SPILLMAN: I showed her pretty late draft, pre-galleys, and she was really surprised. Because in the book I kind of assumed she must have known this or that. She did not know. I guess I was a really good actor.

BOLLEN: She thought that the car you crashed was really stolen and spray-painted by a vandal?

SPILLMAN: I never fessed up to that. She also never knew how angry I was, which was upsetting to her. It was interesting because after she read it she came up to New York—she still lives in Baltimore—and sat at my kitchen table and we went through the whole book together. It was a long overdue conversation that we should have had many years ago.

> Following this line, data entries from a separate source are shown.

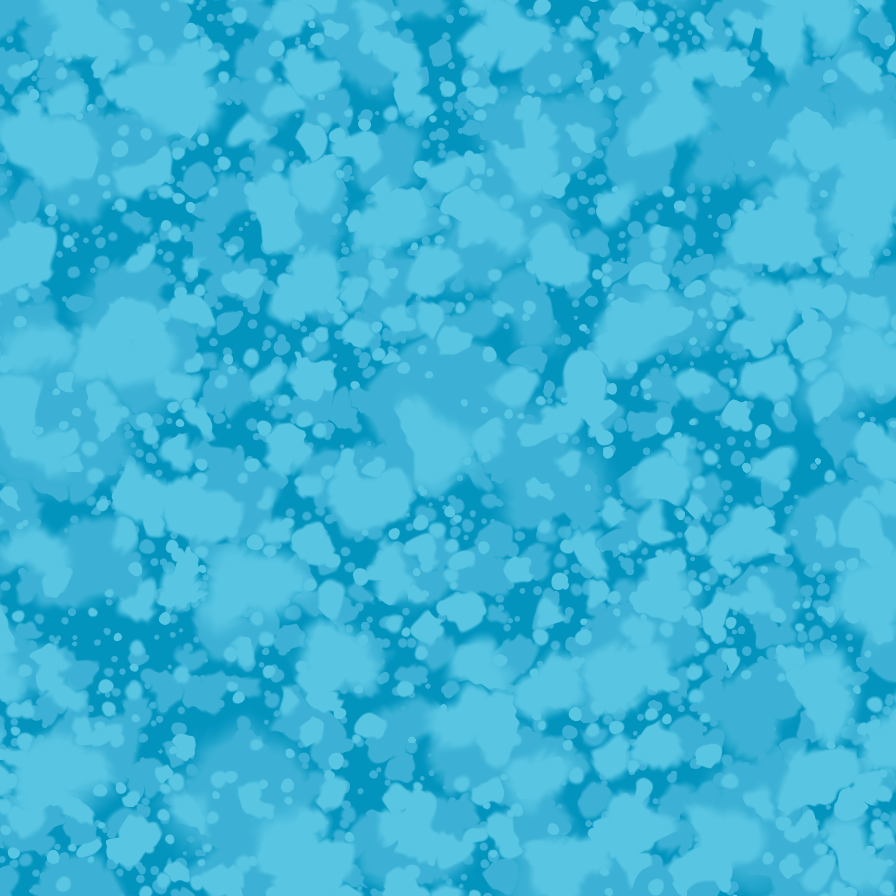
Write a Shadertoy shader that draws this texture.

```glsl
// Overlapping soft blue dabs: pale and mid-tone blotches over a deep cyan ground.

const vec3 DEEP_CYAN = vec3(0.010, 0.582, 0.745);
const vec3 MID_BLUE  = vec3(0.235, 0.696, 0.834);
const vec3 PALE_BLUE = vec3(0.345, 0.773, 0.889);

// Four random values for one cell
vec4 hash4(vec2 cell, float seed) {
    vec4 q = fract(vec4(cell.xyx, seed) * vec4(0.1031, 0.1030, 0.0973, 0.1099));
    q += dot(q, q.wzxy + 33.33);
    return fract((q.xxyz + q.yzzw) * q.zywx);
}

// Broad layered sines, about -1 to 1, that gather dabs into patches
float patches(vec2 p, float phase) {
    float a = sin(p.x * 13.0 + 2.5 * sin(p.y * 9.0 + phase));
    float b = sin(p.y * 17.0 - p.x * 6.0 + 2.0 * sin(p.x * 11.0 - phase));
    return 0.5 * (a + b);
}

// Fine layered sines that roughen the outlines
vec2 ripple(vec2 p) {
    vec2 w = sin(p.yx * vec2(83.0, 91.0) + 2.0 * sin(p * 57.0));
    return 0.0035 * w + 0.0015 * sin(p.yx * 230.0 + 3.0 * w);
}

// Coverage of one lobed dab; some have a crisp flat side
float dab(vec2 offset, float radius, float lobes, vec4 rnd) {
    float angle = atan(offset.y, offset.x);
    float wobble = 0.20 * sin(2.0 * angle + 6.283 * rnd.x)
                 + 0.13 * sin(3.0 * angle + 6.283 * rnd.y);
    float edge = length(offset) - radius * (1.0 + lobes * wobble);
    float softness = radius * mix(0.07, 0.36, rnd.z);
    float cover = 1.0 - smoothstep(-softness, softness, edge);

    float cutAngle = 6.283 * rnd.w;
    float side = dot(offset, vec2(cos(cutAngle), sin(cutAngle)));
    float cutAt = radius * mix(1.6, 0.55, lobes * step(0.45, rnd.x));
    float crisp = 0.05 * radius;
    return cover * (1.0 - smoothstep(cutAt - crisp, cutAt + crisp, side));
}

// One scattered layer: radii are in cells, amount is the share of filled cells
float scatter(vec2 p, float cells, float amount, vec2 radii, float lobes, float seed) {
    vec2 q = p * cells + seed * 3.7;
    vec2 home = floor(q);
    float cover = 0.0;
    for (int y = -1; y <= 1; y++) {
        for (int x = -1; x <= 1; x++) {
            vec2 cell = home + vec2(x, y);
            vec4 place = hash4(cell, seed);
            vec4 form = hash4(cell, seed + 51.0);
            vec2 center = cell + place.xy;
            vec2 spot = (center - seed * 3.7) / cells;
            float chance = amount + 0.20 * patches(spot, 1.3);
            if (place.z < chance) {
                float radius = mix(radii.x, radii.y, place.w);
                cover = max(cover, dab(q - center, radius, lobes, form));
            }
        }
    }
    return cover;
}

// Mid-tone dabs, broad ones down to specks
float midDabs(vec2 p, vec2 rough) {
    float cover = scatter(rough, 7.0, 0.66, vec2(0.28, 0.54), 1.0, 3.0);
    cover = max(cover, scatter(rough, 12.0, 0.74, vec2(0.25, 0.50), 1.0, 7.0));
    cover = max(cover, scatter(rough, 21.0, 0.72, vec2(0.20, 0.44), 0.7, 11.0));
    cover = max(cover, scatter(p, 42.0, 0.58, vec2(0.15, 0.38), 0.3, 17.0));
    return max(cover, scatter(p, 66.0, 0.42, vec2(0.15, 0.36), 0.1, 23.0));
}

// Pale dabs laid on top
float paleDabs(vec2 p, vec2 rough) {
    float cover = scatter(rough, 11.0, 0.60, vec2(0.26, 0.53), 1.0, 29.0);
    cover = max(cover, scatter(rough, 20.0, 0.52, vec2(0.20, 0.44), 0.8, 37.0));
    return max(cover, scatter(p, 40.0, 0.38, vec2(0.14, 0.38), 0.3, 43.0));
}

void mainImage(out vec4 fragColor, in vec2 fragCoord) {
    vec2 p = fragCoord / iResolution.y;
    vec2 rough = p + ripple(p);

    vec3 color = mix(DEEP_CYAN, MID_BLUE, midDabs(p, rough));
    color = mix(color, PALE_BLUE, paleDabs(p, rough));
    fragColor = vec4(color, 1.0);
}
```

She objected to some things and questioned others, but also gave me really deep background on a lot of other parts, which I was able to use in the book and made it better. But it was… grueling, excruciating…

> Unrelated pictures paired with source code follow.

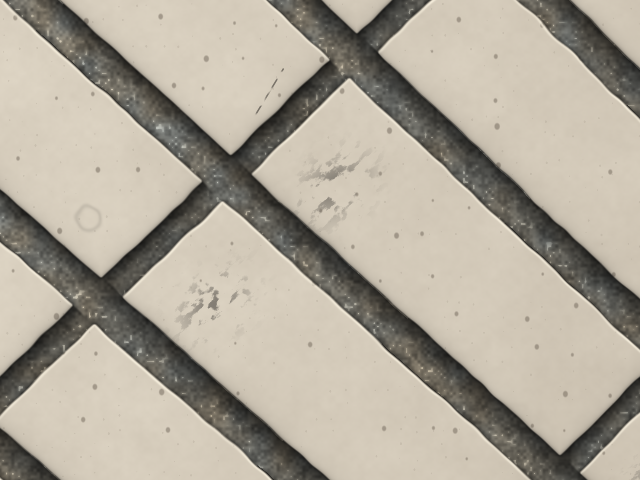
This texture is drawn by a WebGL 2 fragment shader. Its source:

```glsl
#version 300 es
precision highp float;
// Slanted rows of long cream tiles with deep, gritty dark grout.
uniform vec2 u_resolution;
out vec4 fragColor;

float hash(vec2 p) {
  return fract(sin(dot(p, vec2(127.1, 311.7))) * 43758.5453);
}

float noise(vec2 p) {
  vec2 i = floor(p), f = fract(p);
  f = f * f * (3.0 - 2.0 * f);
  return mix(mix(hash(i), hash(i + vec2(1, 0)), f.x),
             mix(hash(i + vec2(0, 1)), hash(i + vec2(1, 1)), f.x), f.y);
}

float fbm(vec2 p) {
  float sum = 0.0, amp = 0.5;
  for (int i = 0; i < 4; i++) {
    sum += amp * noise(p);
    p = p * 2.03 + 17.3;
    amp *= 0.5;
  }
  return sum / 0.9375;
}

float segment(vec2 p, vec2 a, vec2 b) {
  vec2 pa = p - a, ba = b - a;
  return length(pa - ba * clamp(dot(pa, ba) / dot(ba, ba), 0.0, 1.0));
}

// Canvas position to tile units: x along the tiles, y across the rows
vec2 tileGrid(vec2 p) {
  vec2 st = inverse(mat2(0.6875, -0.625, 0.264, 0.2535)) * (p - vec2(0.472, 0.630));
  return st * vec2(0.957, 0.993) / (1.0 - dot(st, vec2(0.043, 0.007)));
}

// Small scattered specks, one possible per cell
float specks(vec2 p) {
  vec2 cell = floor(p);
  vec2 center = 0.25 + 0.5 * vec2(hash(cell + 3.1), hash(cell + 8.7));
  float size = 0.02 + 0.05 * hash(cell + 5.3);
  float dist = length((fract(p) - center) * vec2(1.0, 0.8));
  return step(0.62, hash(cell)) * smoothstep(size + 0.03, size - 0.02, dist);
}

vec3 groutColor(vec2 p, vec2 g, float gap) {
  // Position across the joint: -1 on the lit side, 1 under the upper tile
  vec2 j = (fract(g + 0.5) - 0.5) / vec2(-0.029, 0.107);
  float crossJoint = smoothstep(0.9, 1.15, abs(j.y));
  float side = mix(j.y, j.x, crossJoint);
  float light = mix(0.40, 0.19, smoothstep(-0.7, 0.95, side));
  light *= mix(1.0, 0.88, crossJoint);
  light += 0.09 * smoothstep(0.25, -0.35, g.x) * (1.0 - abs(j.y)) * (1.0 - crossJoint);
  // Lumps, fine grit and a few glints
  float grit = noise(p * 150.0);
  light *= 0.58 + 0.5 * fbm(p * 38.0) + 0.42 * grit;
  light += 0.22 * smoothstep(0.80, 0.97, grit) * smoothstep(0.5, -0.6, side);
  light *= 1.0 - 0.5 * exp(-gap / 0.005);
  return light * mix(vec3(1.08, 1.01, 0.88), vec3(0.98, 1.0, 0.97), noise(p * 22.0));
}

vec3 tileColor(vec2 p, vec2 g, vec2 f, vec2 halfSize) {
  vec2 id = floor(g);
  // Glaze: broad light from the upper left, cloudy and finely mottled
  float tone = 0.72 - 0.42 * smoothstep(0.25, 1.5, p.x + 0.35 * (1.0 - p.y));
  tone += 0.65 * (fbm(p * 6.0 + id * 3.0) - 0.5) + 0.28 * (fbm(p * 65.0) - 0.5);
  tone += 0.16 * (hash(id + 2.0) - 0.5);
  vec3 color = mix(vec3(0.785, 0.745, 0.68), vec3(0.875, 0.84, 0.775), clamp(tone, 0.0, 1.0));

  // Smudges near the upper end of the two middle rows
  vec2 s = (fract(g) - vec2(0.18, 0.38 + 0.06 * hash(id))) / vec2(0.055, 0.20);
  float scuff = smoothstep(0.56, 0.73, fbm(g * vec2(75.0, 17.0) + id * 9.0));
  scuff *= exp(-dot(s, s)) * smoothstep(1.5, 0.5, abs(id.y + 0.5));
  color = mix(color, vec3(0.43, 0.41, 0.38), 0.8 * scuff);

  // Specks, a faint ring stain and one fine scratch
  color = mix(color, vec3(0.47, 0.43, 0.38), 0.55 * specks(p * 13.0));
  color = mix(color, vec3(0.60, 0.56, 0.50), 0.22 * specks(p * 34.0 + 5.0));
  float ring = abs(length(p - vec2(0.185, 0.545)) - 0.021 - 0.008 * noise(p * 40.0));
  color *= 1.0 - 0.09 * exp(-ring * ring / 0.00002);
  float scratch = segment(p, vec2(0.530, 0.757), vec2(0.590, 0.856));
  color = mix(color, vec3(0.36, 0.34, 0.31),
              0.75 * smoothstep(0.0028, 0.0004, scratch) * smoothstep(0.2, 0.5, noise(p * 70.0)));

  // Rounded rim: lit on the upper edges, dim on the lower ones
  vec2 low = (halfSize + f) * vec2(0.929, 0.366);
  vec2 high = (halfSize - f) * vec2(0.929, 0.366);
  float lit = min(low.x, high.y), dim = min(high.x, low.y);
  float glint = exp(-pow((lit - 0.0035) / 0.0026, 2.0));
  color = mix(color, vec3(0.96, 0.93, 0.86), glint * (0.45 + 0.5 * noise(p * 28.0)));
  color *= 1.0 - 0.10 * exp(-dim / 0.018) - 0.30 * exp(-dim / 0.003);
  return color;
}

void main() {
  vec2 p = gl_FragCoord.xy / u_resolution.y;
  vec2 wobble = vec2(noise(p * 26.0), noise(p * 26.0 + 40.0)) - 0.5;
  vec2 g = tileGrid(p + 0.005 * wobble);

  // Rounded tile outline, measured in canvas units
  vec2 f = fract(g) - 0.5, halfSize = vec2(0.471, 0.393);
  vec2 q = (abs(f) - halfSize) * vec2(0.929, 0.366) + 0.005;
  float d = length(max(q, 0.0)) + min(max(q.x, q.y), 0.0) - 0.005;

  float soft = 0.0012 + 0.7 / u_resolution.y;
  vec3 color = mix(tileColor(p, g, f, halfSize), groutColor(p, g, max(d, 0.0)),
                   smoothstep(-soft, soft, d));
  fragColor = vec4(color, 1.0);
}
```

BOLLEN: It’s the last person you want to face, that judge at the kitchen table.

SPILLMAN: Having withstood that, I am now ready for the most horrific review ever. I can take it. But it was good. I was talking to Dorothy Allison about the process of writing this book over the years. She said you’ve got to be able to sit in a room with the people you’re writing about.  I thought she meant this figuratively.

BOLLEN: [laughs] Right. Figuratively is somewhat doable.

SPILLMAN: Yeah, but actually sitting a few feet from my mother…

BOLLEN: Books haunt this memoir—all the books you were reading throughout the years. But, perhaps, even more than books, music is the real inspiration. You create a soundtrack of songs that opens each chapter. How did you choose the songs?

SPILLMAN: It came up when I created the structure. Before it had been more woven in. But part of the theme of the book is my anxiety of influence in living through other people’s music and art and writing. I wanted to make that more explicit.

BOLLEN: Well, you were raised by two classical musicians. Then there was that moment in your house in Baltimore, listening to the far end of the radio dial and hearing waves that were calling you and finding your own sound.

SPILLMAN: Yeah having grown up in such a musical household, it was my entire world. When I tuned into punk rock it was like I was able to step out of one river and into a different one. It was such a force and it was also a way for me to get out my feelings and tap into the rage and inadequacy and all of those things that punk does so well. They were expressing everything I was unable to express. I could still be the polite, adult-like kid, but I was listening to the Sex Pistols and whatever else was coming along.

BOLLEN: Music back then was so tied to the place where it was being made. For the devoted listener, there’s that feeling of needing to get to the place where the sound is vibrating the loudest.

SPILLMAN: Absolutely. That was definitely the pull of New York because that’s where the music was coming from.

BOLLEN: Do you think you found the creative community you were looking for in New York? Or did you make your own?

SPILLMAN: It was there even before I left for Berlin, but I was impatient with it. I also wasn’t willing to do the dirty work to really maximize it. One of my many problems was that I being influenced by the Beats and Paris in the ’20s and ’30s and besotted with all of those romantic visuals. But my heroes didn’t step into a scene. They made a scene. It took me a while to figure out that I had to actually roll up my sleeves and contribute to the ecosystem and make whatever it is happen—not just step in and go, “Okay, I’m here.”

BOLLEN: It seems like Elissa was a critical agent in terms of leading you toward the life you wanted. Throughout the book, Elissa is like the rational Greek chorus figure, always speaking wisely to your childish antics.

SPILLMAN: Yeah, she’s still that way. She was the one actually working in Europe while I was posing. I was a writer but I wasn’t actually putting the pen down to paper, and Elissa was cranking it out. Even when I was writing this book, I’d show her an early draft, and she’d be like, “Hmm, this Elissa character is incredible, I just would never want to meet her…” I was trying to protect her. And she said, “What are you doing? If you’re going to write it, you’ve to write it correctly.” So, yeah, she’s still that way.